"Hello? I need to talk to someone. I don't know what to do. Last night, I was raped."
Karla Miller and her staff regularly receive such calls on the RVAP crisis line, often accompanied by details of brutal attacks. Since 1973, the UI's RVAP has been the go-to service organization for Iowa City and several counties for survivors who come forward for help. The center offers free and confidential support, counseling, and advocacy to victims of sexual violence and their friends and families, answering some 2,000 assorted crisis calls each year.
Miller began her work with the organization as a volunteer advocate around 1977, shortly after she learned about the rape of two friends by a man who had waited for them outside their apartment building.
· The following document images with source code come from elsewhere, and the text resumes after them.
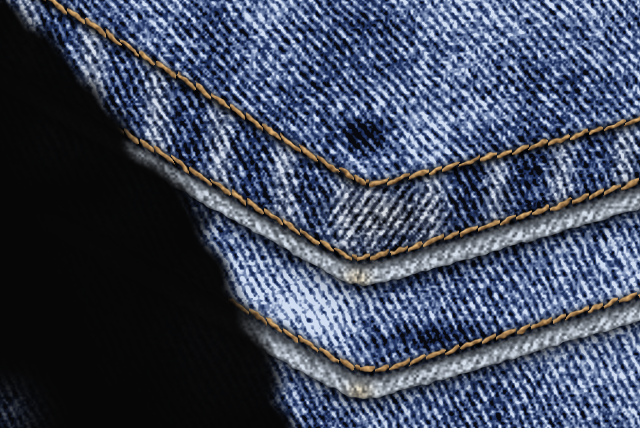
Give the GLSL for this texture, as a WebGL 2 fragment shader.

```glsl
#version 300 es
precision highp float;

uniform vec2 u_resolution;
out vec4 fragColor;

const float TAU = 6.2831853;
const float RIB_WIDTH = 0.0195;
const float STITCH_LENGTH = 0.046;
const float STITCH_RADIUS = 0.0052;
const float PUCKER_SPACING = 0.15;
const float BEND = 0.03;

// Unit vectors across the ribs of each panel
const vec2 BODY_ACROSS = vec2(0.743, 0.669);
const vec2 BAND_ACROSS = vec2(0.819, -0.574);
const vec2 LOWER_ACROSS = vec2(0.883, 0.469);

const vec3 INK = vec3(0.03, 0.035, 0.055);
const vec3 INDIGO = vec3(0.12, 0.19, 0.37);
const vec3 FADED = vec3(0.42, 0.50, 0.66);
const vec3 BLEACHED = vec3(0.82, 0.87, 0.95);
const vec3 HEM_DARK = vec3(0.22, 0.24, 0.27);
const vec3 HEM_LIGHT = vec3(0.84, 0.88, 0.93);
const vec3 THREAD_DARK = vec3(0.33, 0.22, 0.12);
const vec3 THREAD_LIGHT = vec3(0.86, 0.69, 0.46);
const vec3 DEEP_SHADE = vec3(0.024, 0.024, 0.026);

// Seam corners, with left and right slopes
const vec2 TOP_CORNER = vec2(0.855, 0.560);
const vec2 TOP_SLOPES = vec2(-0.596, 0.252);
const vec2 MID_CORNER = vec2(0.832, 0.383);
const vec2 MID_EDGE = vec2(0.835, 0.320);
const vec2 MID_SLOPES = vec2(-0.567, 0.290);
const vec2 LOW_CORNER = vec2(0.855, 0.121);
const vec2 LOW_EDGE = vec2(0.840, 0.055);
const vec2 LOW_SLOPES = vec2(-0.550, 0.298);

float hash(vec2 p) {
    return fract(sin(dot(p, vec2(127.1, 311.7))) * 43758.5453);
}

float noise(vec2 p) {
    vec2 i = floor(p), f = fract(p);
    f = f * f * (3.0 - 2.0 * f);
    return mix(mix(hash(i), hash(i + vec2(1, 0)), f.x),
               mix(hash(i + vec2(0, 1)), hash(i + vec2(1, 1)), f.x), f.y);
}

float spot(vec2 p, vec2 center, vec2 radius) {
    vec2 q = (p - center) / radius;
    return exp(-dot(q, q));
}

// Signed distance above a V with a rounded corner
float vee(vec2 p, vec2 corner, vec2 slopes) {
    float x = p.x - corner.x;
    vec2 y = slopes * x;
    float rise = 0.5 * (y.x + y.y + length(vec2(y.x - y.y, BEND)));
    float slope = mix(slopes.x, slopes.y, smoothstep(-BEND, BEND, x));
    return (p.y - corner.y - rise) * inversesqrt(1.0 + slope * slope);
}

// Twill ribs broken up by short yarns and grainy fibre
float weave(vec2 p, vec2 direction) {
    vec2 q = p + 0.008 * (noise(p * 13.0) - 0.5);
    float across = dot(q, direction), along = dot(q, vec2(-direction.y, direction.x));
    float rib = 0.5 + 0.5 * cos(TAU * across / RIB_WIDTH);
    float yarn = noise(vec2(across / 0.011, along / 0.013));
    return 0.31 * rib + 0.29 * yarn + 0.40 * noise(p.yx * 185.0);
}

vec3 denim(float tone, float cloth) {
    float t = tone + 1.5 * (cloth - 0.5);
    vec3 color = mix(INK, INDIGO, smoothstep(0.0, 0.28, t));
    color = mix(color, FADED, smoothstep(0.28, 0.60, t));
    return mix(color, BLEACHED, smoothstep(0.56, 0.92, t));
}

// Slanted, frayed thread dashes in a dark groove
vec3 stitch(vec3 color, vec2 p, float d, float side, float aa) {
    float s = p.x * 1.1 / STITCH_LENGTH + 0.5 * noise(p * 25.0);
    float u = fract(s) - 0.5;
    float fray = 0.006 * (noise(p * 90.0) - 0.5);
    float offset = d + u * 0.008 * side + 0.005 * (noise(p * 22.0) - 0.5) + fray;
    float radius = STITCH_RADIUS * sqrt(max(1.0 - 3.2 * u * u, 0.0));
    float body = smoothstep(1.6 * aa, -1.2 * aa, abs(offset) - radius);
    float shine = 0.6 * smoothstep(-0.005, 0.004, offset) + 0.55 * noise(p * 150.0);
    color *= 1.0 - 0.85 * exp(-pow((d + 0.004) / 0.014, 2.0));
    return mix(color, mix(THREAD_DARK, THREAD_LIGHT, shine), body);
}

// Pocket cloth with a pale rolled hem over the layer below
vec3 pocket(vec3 below, vec3 cloth, vec2 p, float seam, float edge, vec2 corner, float aa) {
    float side = p.x < corner.x ? 1.0 : -1.0;
    edge += 0.007 * (noise(p * 60.0) - 0.5);
    below *= 1.0 - 0.72 * exp(min(edge, 0.0) / 0.018);
    float cord = 0.5 + 0.5 * cos(TAU * (p.x + side * 0.5 * p.y) / 0.021);
    float pale = 0.06 + 0.32 * cord + 0.85 * noise(p * 165.0);
    pale *= 0.35 + 0.65 * smoothstep(-0.001, 0.009, edge);
    pale *= 1.0 - 0.5 * smoothstep(0.022, 0.04, edge);
    vec3 hem = mix(HEM_DARK, HEM_LIGHT, clamp(pale, 0.0, 1.0));
    hem = mix(hem, hem * vec3(1.08, 0.98, 0.82), spot(p, corner + vec2(0.0, 0.025), vec2(0.03)));
    vec3 color = mix(cloth, hem, smoothstep(-0.008, -0.018, seam));
    color = stitch(color, p, seam, side, aa);
    return mix(below, color, smoothstep(-aa, aa, edge));
}

void main() {
    vec2 p = gl_FragCoord.xy / u_resolution.y;
    float aa = 0.8 / u_resolution.y;
    float lowerCloth = weave(p, LOWER_ACROSS);
    float wear = 0.26 * (noise(p * vec2(8.0, 5.0)) - 0.5);
    float topSeam = vee(p, TOP_CORNER, TOP_SLOPES);
    float midSeam = vee(p, MID_CORNER, MID_SLOPES);
    float lowSeam = vee(p, LOW_CORNER, LOW_SLOPES);
    float midEdge = vee(p, MID_EDGE, MID_SLOPES);
    float lowEdge = vee(p, LOW_EDGE, LOW_SLOPES);

    // Lowest cloth, then the layer between the two hems
    vec3 color = denim(0.50 + wear, lowerCloth);
    float tone = 0.50 + wear + 0.26 * spot(p, vec2(0.74, 0.29), vec2(0.24, 0.10));
    tone += 0.10 * spot(p, vec2(1.4, 0.39), vec2(0.25, 0.06));
    tone -= 0.38 * spot(p, vec2(1.0, 0.215), vec2(0.14, 0.035));
    tone -= 0.18 * exp(-abs(midEdge) / 0.035);
    color = pocket(color, denim(tone, lowerCloth), p, lowSeam, lowEdge, LOW_EDGE, aa);

    // Upper pocket: body above the seam, puckered band below
    float body = 0.50 + wear - 0.12 * spot(p, vec2(0.86, 0.92), vec2(0.10, 0.12));
    body += 0.12 * spot(p, vec2(1.0, 0.72), vec2(0.10, 0.12));
    body -= 0.50 * spot(p, vec2(0.855, 0.685), vec2(0.065, 0.04));
    float phase = p.x < 0.85 ? 0.215 : 0.26;
    float pucker = pow(0.5 + 0.5 * cos(TAU * (p.x - phase) / PUCKER_SPACING), 2.0);
    float center = spot(p, vec2(0.90, 0.495), vec2(0.13, 0.07));
    float band = 0.29 + 0.5 * wear + 0.32 * pucker * (1.0 - center) + 0.19 * center;
    float above = smoothstep(-0.008, 0.008, topSeam);
    float bandCloth = mix(lowerCloth, weave(p, BAND_ACROSS), smoothstep(0.15, 0.4, center));
    vec3 upper = mix(denim(band, bandCloth), denim(body, weave(p, BODY_ACROSS)), above);
    float grayness = (0.7 * center + 0.35 * pucker * (1.0 - center)) * (1.0 - above);
    upper = mix(upper, vec3(dot(upper, vec3(0.3, 0.5, 0.2))), grayness);
    upper = stitch(upper, p, topSeam, p.x < TOP_CORNER.x ? 1.0 : -1.0, aa);
    color = pocket(color, upper, p, midSeam, midEdge, MID_EDGE, aa);

    // Deep shade on the left, with a faint gleam in the lower corner
    float shadeEdge = 0.685 - 0.22 * p.y - 0.44 * p.y * p.y;
    shadeEdge -= 0.03 * spot(p, vec2(0.62, 0.22), vec2(0.2, 0.06));
    shadeEdge -= 0.03 * spot(p, vec2(0.33, 0.65), vec2(0.2, 0.05));
    float ragged = p.x - shadeEdge + 0.045 * (noise(p * 16.0) - 0.5);
    float light = smoothstep(-0.035, 0.035, ragged);
    light += 0.35 * spot(p, vec2(0.0, 0.03), vec2(0.07, 0.06));
    light += 0.03 * noise(p * 9.0) * smoothstep(-0.5, 0.0, ragged);
    color = mix(DEEP_SHADE, color, clamp(light, 0.0, 1.0));
    fragColor = vec4(color, 1.0);
}
```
As much as RVAP tries to increase public awareness and educate the community about rape through its services and campaigns like Take Back the Night, Miller says rape prevention is more than simply a matter of education, although that is important. Rape, she says, gets to the very core of how society functions. It requires a painful, honest look at how and why women, children, and other marginalized groups linger at the bottom of the hierarchy of worthiness.
"We live in a society driven by inequality. The question is whom in our society are we going to value?" says Miller. "And, on the individual level, we have to place the responsibility for rape where it belongs: on the person or people who rape."
She recalls a piece titled "The Legal Bias Against Rape Victims (The Rape of Mr. Smith)" by Connie Borkenhagen that first appeared in the April 1975 American Bar Association Journal and was later published in Harper's Magazine. Still relevant today, the article asks the reader to imagine a robbery victim undergoing the same sort of cross-examination a rape victim does:
Lawyer: "Did you struggle with the robber?"
Mr. Smith: "No."
Lawyer: "Why not?"
Mr. Smith: "He was armed."
Lawyer: "Then you made a conscious decision to comply with his demands rather than resist?"
Mr. Smith: "Yes."
Lawyer: "Did you scream? Cry out?"
Mr. Smith: "No. I was afraid."
Lawyer: "I see. Have you ever been held up before?"
Mr. Smith: "No."
Lawyer: "Have you ever GIVEN money away?"
Mr. Smith: "Yes, of course."
Lawyer: "And you did so willingly?"
Mr. Smith: "What are you getting at?"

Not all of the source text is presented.